(PROVIDED DATA Opens)

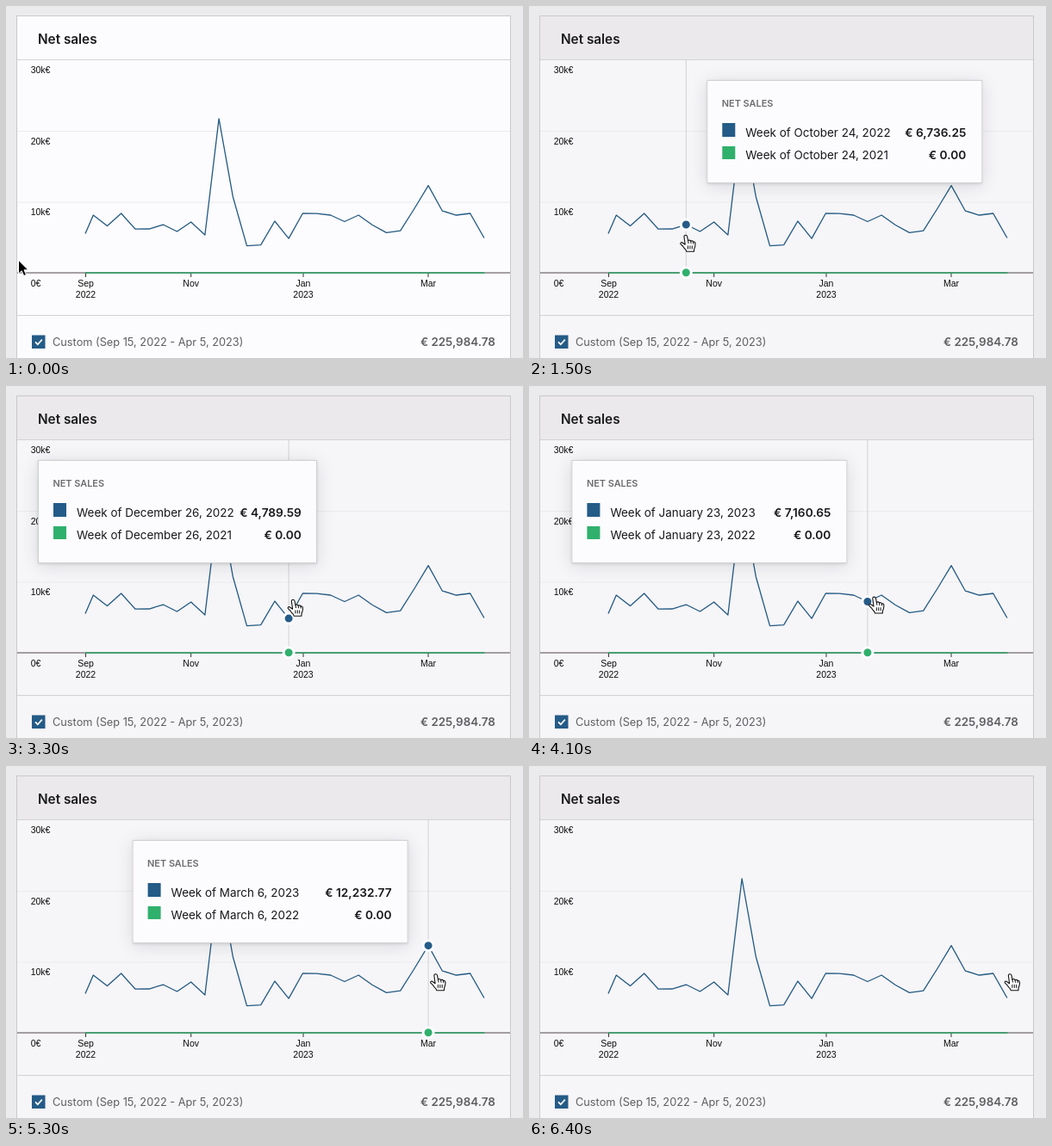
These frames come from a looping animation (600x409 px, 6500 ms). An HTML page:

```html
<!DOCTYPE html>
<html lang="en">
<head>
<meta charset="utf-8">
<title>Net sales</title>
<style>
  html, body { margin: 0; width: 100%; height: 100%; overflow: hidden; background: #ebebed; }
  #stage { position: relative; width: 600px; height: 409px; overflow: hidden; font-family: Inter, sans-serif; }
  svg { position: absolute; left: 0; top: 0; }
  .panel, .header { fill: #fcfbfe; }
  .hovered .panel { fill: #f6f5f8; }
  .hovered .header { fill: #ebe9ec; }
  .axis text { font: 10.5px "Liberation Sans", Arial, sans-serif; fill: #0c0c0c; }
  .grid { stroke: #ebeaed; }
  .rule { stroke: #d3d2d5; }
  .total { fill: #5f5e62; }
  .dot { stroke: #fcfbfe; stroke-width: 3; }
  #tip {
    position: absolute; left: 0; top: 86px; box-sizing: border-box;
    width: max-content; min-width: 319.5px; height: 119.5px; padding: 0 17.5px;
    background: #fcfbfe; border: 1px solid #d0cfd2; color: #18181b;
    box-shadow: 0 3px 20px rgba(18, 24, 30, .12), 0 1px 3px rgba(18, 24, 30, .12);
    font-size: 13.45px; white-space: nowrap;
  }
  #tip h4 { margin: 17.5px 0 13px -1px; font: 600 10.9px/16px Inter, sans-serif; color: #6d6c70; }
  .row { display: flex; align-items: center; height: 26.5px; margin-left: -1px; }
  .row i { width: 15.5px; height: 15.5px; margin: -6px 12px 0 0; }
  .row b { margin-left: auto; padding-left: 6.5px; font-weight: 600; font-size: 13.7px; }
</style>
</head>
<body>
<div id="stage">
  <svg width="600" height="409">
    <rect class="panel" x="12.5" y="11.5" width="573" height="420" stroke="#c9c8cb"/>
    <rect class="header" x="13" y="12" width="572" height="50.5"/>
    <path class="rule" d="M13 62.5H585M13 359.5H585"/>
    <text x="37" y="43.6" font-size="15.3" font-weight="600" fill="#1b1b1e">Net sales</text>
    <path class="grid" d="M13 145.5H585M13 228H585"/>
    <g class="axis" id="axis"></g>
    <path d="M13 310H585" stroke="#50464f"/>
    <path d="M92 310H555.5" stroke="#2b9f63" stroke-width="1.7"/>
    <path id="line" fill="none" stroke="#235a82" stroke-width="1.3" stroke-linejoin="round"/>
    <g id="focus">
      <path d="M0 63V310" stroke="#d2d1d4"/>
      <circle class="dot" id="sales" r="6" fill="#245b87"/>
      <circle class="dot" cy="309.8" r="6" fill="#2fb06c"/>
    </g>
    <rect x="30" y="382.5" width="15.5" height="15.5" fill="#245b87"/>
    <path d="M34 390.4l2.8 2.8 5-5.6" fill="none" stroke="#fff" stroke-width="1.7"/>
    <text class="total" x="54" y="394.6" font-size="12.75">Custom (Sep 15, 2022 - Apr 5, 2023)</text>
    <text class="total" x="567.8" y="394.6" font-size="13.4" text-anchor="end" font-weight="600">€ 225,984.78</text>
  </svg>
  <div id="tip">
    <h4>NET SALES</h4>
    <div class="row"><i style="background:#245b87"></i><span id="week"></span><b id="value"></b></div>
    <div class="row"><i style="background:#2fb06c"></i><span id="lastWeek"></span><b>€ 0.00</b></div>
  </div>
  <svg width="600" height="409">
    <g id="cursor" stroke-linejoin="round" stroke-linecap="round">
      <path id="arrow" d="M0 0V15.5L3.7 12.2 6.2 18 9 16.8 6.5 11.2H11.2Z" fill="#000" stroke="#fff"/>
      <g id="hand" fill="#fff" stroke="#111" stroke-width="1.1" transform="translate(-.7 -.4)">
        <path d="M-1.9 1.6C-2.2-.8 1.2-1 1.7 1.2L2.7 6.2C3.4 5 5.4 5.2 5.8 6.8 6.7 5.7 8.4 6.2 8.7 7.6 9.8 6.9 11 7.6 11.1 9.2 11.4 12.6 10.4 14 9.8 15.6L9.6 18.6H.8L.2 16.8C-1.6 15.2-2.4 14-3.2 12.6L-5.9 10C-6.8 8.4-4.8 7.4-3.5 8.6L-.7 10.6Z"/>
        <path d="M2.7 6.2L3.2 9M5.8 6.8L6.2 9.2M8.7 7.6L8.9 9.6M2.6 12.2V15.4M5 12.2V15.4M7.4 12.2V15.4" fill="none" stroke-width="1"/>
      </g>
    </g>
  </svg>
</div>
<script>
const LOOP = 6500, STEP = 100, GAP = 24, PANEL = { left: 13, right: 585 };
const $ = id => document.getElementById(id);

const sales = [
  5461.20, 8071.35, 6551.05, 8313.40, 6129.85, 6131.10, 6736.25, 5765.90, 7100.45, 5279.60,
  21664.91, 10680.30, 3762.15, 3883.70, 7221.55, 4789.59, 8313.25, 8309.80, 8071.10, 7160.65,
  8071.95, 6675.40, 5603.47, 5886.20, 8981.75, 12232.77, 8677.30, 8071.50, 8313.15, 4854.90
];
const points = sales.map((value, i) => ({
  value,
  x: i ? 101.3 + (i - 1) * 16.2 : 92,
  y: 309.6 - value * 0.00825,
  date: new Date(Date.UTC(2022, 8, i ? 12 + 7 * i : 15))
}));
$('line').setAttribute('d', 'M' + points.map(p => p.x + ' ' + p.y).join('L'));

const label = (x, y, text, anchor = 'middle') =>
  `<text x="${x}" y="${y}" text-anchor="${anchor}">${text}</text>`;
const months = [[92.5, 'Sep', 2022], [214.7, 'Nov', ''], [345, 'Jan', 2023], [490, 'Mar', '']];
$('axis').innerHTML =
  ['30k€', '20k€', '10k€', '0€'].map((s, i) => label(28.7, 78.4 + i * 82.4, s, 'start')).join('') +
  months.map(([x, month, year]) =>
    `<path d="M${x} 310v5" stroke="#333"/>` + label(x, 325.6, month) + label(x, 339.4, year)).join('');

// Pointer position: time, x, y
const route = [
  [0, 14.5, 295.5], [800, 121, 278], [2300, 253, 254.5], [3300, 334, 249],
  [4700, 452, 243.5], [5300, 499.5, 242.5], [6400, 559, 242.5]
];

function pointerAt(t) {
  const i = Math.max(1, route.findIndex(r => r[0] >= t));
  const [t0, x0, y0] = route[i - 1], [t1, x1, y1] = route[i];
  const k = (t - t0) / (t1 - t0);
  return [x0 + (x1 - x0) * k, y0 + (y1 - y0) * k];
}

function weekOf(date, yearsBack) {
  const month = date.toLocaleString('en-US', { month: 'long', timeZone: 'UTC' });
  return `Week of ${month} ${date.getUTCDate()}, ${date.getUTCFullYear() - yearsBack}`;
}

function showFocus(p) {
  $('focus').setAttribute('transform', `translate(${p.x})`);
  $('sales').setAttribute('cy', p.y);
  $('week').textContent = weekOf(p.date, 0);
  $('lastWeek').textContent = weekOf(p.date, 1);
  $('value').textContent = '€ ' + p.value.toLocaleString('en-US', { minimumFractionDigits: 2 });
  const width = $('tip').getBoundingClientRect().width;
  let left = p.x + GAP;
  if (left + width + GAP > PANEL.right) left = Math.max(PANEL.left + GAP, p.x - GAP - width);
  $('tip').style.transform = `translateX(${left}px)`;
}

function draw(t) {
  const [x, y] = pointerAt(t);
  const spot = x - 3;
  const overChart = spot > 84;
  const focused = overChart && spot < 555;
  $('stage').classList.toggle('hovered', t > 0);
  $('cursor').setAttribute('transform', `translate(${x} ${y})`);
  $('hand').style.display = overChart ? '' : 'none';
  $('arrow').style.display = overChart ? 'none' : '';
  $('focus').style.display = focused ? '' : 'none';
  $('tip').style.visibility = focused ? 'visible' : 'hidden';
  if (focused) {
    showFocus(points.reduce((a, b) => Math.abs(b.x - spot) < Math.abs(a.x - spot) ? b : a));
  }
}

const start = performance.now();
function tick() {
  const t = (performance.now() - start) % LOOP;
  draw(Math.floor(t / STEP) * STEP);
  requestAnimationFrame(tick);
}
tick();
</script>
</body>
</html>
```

(PROVIDED DATA Closes)
(PROVIDED DATA Opens)

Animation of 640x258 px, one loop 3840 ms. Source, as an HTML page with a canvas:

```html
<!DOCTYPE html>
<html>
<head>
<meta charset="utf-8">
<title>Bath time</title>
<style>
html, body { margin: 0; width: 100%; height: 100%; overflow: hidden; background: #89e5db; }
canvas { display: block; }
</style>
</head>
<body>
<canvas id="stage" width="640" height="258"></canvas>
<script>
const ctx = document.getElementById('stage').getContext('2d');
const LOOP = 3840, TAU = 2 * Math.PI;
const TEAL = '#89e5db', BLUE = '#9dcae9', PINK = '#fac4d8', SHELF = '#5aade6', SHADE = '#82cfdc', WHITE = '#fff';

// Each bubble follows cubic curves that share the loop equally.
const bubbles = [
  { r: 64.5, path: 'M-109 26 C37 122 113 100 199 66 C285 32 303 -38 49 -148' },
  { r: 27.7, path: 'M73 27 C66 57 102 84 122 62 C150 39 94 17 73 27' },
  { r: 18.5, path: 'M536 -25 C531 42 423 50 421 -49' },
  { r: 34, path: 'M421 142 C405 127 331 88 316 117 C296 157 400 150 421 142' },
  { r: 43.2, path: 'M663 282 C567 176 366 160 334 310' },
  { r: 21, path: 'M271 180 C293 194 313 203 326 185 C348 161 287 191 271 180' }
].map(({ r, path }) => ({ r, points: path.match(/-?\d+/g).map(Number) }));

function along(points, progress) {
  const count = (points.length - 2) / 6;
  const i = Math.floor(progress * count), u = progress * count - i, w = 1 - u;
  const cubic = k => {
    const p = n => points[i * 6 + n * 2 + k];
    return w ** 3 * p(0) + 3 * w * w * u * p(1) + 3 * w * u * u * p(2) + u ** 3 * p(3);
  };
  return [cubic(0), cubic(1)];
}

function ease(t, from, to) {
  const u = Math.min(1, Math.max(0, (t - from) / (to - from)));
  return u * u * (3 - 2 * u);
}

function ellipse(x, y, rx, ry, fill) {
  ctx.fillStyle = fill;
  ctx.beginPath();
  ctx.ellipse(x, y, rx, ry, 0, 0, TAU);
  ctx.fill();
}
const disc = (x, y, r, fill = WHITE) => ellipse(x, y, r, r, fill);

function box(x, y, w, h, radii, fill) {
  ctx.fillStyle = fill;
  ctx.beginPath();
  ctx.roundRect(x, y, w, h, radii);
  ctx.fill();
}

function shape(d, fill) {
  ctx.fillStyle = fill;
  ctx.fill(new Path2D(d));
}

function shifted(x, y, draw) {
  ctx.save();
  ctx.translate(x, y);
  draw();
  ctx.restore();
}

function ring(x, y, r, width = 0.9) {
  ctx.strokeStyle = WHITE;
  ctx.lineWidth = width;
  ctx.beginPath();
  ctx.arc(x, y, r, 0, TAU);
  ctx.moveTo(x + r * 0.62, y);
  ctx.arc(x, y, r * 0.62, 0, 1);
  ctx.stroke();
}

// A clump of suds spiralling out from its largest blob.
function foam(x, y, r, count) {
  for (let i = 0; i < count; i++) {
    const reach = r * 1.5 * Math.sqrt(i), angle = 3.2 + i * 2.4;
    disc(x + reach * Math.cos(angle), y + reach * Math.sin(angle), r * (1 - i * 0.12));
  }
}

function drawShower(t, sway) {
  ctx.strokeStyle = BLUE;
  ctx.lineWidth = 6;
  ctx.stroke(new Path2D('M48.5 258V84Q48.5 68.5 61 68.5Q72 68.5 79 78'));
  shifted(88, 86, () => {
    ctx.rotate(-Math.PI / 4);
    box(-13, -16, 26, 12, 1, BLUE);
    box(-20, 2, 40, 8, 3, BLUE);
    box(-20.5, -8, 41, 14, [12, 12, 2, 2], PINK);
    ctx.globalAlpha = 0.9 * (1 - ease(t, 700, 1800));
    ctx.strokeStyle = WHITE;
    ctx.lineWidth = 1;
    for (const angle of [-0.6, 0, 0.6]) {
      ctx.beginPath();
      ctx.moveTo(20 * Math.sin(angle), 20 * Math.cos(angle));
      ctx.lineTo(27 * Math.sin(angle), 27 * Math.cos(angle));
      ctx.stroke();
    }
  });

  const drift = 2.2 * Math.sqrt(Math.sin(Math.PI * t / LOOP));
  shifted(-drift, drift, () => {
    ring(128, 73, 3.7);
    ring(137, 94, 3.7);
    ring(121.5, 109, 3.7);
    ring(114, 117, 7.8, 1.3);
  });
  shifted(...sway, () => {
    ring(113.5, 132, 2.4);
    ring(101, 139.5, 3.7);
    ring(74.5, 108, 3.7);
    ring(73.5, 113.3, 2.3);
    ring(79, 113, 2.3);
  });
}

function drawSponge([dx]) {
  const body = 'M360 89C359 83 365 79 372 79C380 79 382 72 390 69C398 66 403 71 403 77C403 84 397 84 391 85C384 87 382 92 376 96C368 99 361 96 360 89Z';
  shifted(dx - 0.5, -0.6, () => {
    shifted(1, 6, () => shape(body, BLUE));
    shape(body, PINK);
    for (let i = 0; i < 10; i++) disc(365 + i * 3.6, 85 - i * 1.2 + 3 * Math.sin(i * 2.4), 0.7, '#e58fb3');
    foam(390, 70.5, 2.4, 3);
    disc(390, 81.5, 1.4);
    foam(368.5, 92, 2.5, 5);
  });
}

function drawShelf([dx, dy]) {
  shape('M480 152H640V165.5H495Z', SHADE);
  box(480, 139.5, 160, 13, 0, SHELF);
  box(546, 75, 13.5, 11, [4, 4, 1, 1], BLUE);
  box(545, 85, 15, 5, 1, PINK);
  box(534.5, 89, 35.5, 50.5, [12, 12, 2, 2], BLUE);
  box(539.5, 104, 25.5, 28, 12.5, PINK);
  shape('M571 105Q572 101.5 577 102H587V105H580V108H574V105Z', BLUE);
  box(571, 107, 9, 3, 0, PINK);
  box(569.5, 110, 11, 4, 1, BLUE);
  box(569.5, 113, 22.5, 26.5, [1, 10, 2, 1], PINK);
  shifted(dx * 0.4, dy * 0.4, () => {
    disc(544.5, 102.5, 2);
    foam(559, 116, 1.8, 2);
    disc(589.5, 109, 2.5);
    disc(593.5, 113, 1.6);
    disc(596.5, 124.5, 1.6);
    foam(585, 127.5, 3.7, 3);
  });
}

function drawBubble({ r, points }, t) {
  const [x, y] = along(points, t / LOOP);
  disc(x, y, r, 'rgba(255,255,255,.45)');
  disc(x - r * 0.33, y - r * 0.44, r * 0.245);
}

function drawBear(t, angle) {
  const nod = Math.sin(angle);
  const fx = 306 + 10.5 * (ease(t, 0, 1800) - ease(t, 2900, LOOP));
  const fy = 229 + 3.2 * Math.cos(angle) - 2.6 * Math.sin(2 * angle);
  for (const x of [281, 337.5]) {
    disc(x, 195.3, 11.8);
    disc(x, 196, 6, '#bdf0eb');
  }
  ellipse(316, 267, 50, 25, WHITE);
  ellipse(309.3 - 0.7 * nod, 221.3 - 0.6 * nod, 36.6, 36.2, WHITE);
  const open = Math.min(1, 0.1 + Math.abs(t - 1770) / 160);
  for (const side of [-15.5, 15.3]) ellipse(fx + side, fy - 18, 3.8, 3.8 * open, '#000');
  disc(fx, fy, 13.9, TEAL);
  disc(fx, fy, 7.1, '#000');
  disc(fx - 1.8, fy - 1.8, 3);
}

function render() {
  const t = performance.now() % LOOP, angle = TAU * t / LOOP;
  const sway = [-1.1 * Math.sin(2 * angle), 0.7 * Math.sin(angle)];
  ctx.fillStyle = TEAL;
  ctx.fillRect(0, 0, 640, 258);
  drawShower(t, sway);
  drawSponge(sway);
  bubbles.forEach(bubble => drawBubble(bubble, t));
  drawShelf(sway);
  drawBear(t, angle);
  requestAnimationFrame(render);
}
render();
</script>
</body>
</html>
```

(PROVIDED DATA Closes)

PROBLEM -
Scan the entries above and copy each line where "ease" occurs.

ANSWER BELOW -
function ease(t, from, to) {
    ctx.globalAlpha = 0.9 * (1 - ease(t, 700, 1800));
  const fx = 306 + 10.5 * (ease(t, 0, 1800) - ease(t, 2900, LOOP));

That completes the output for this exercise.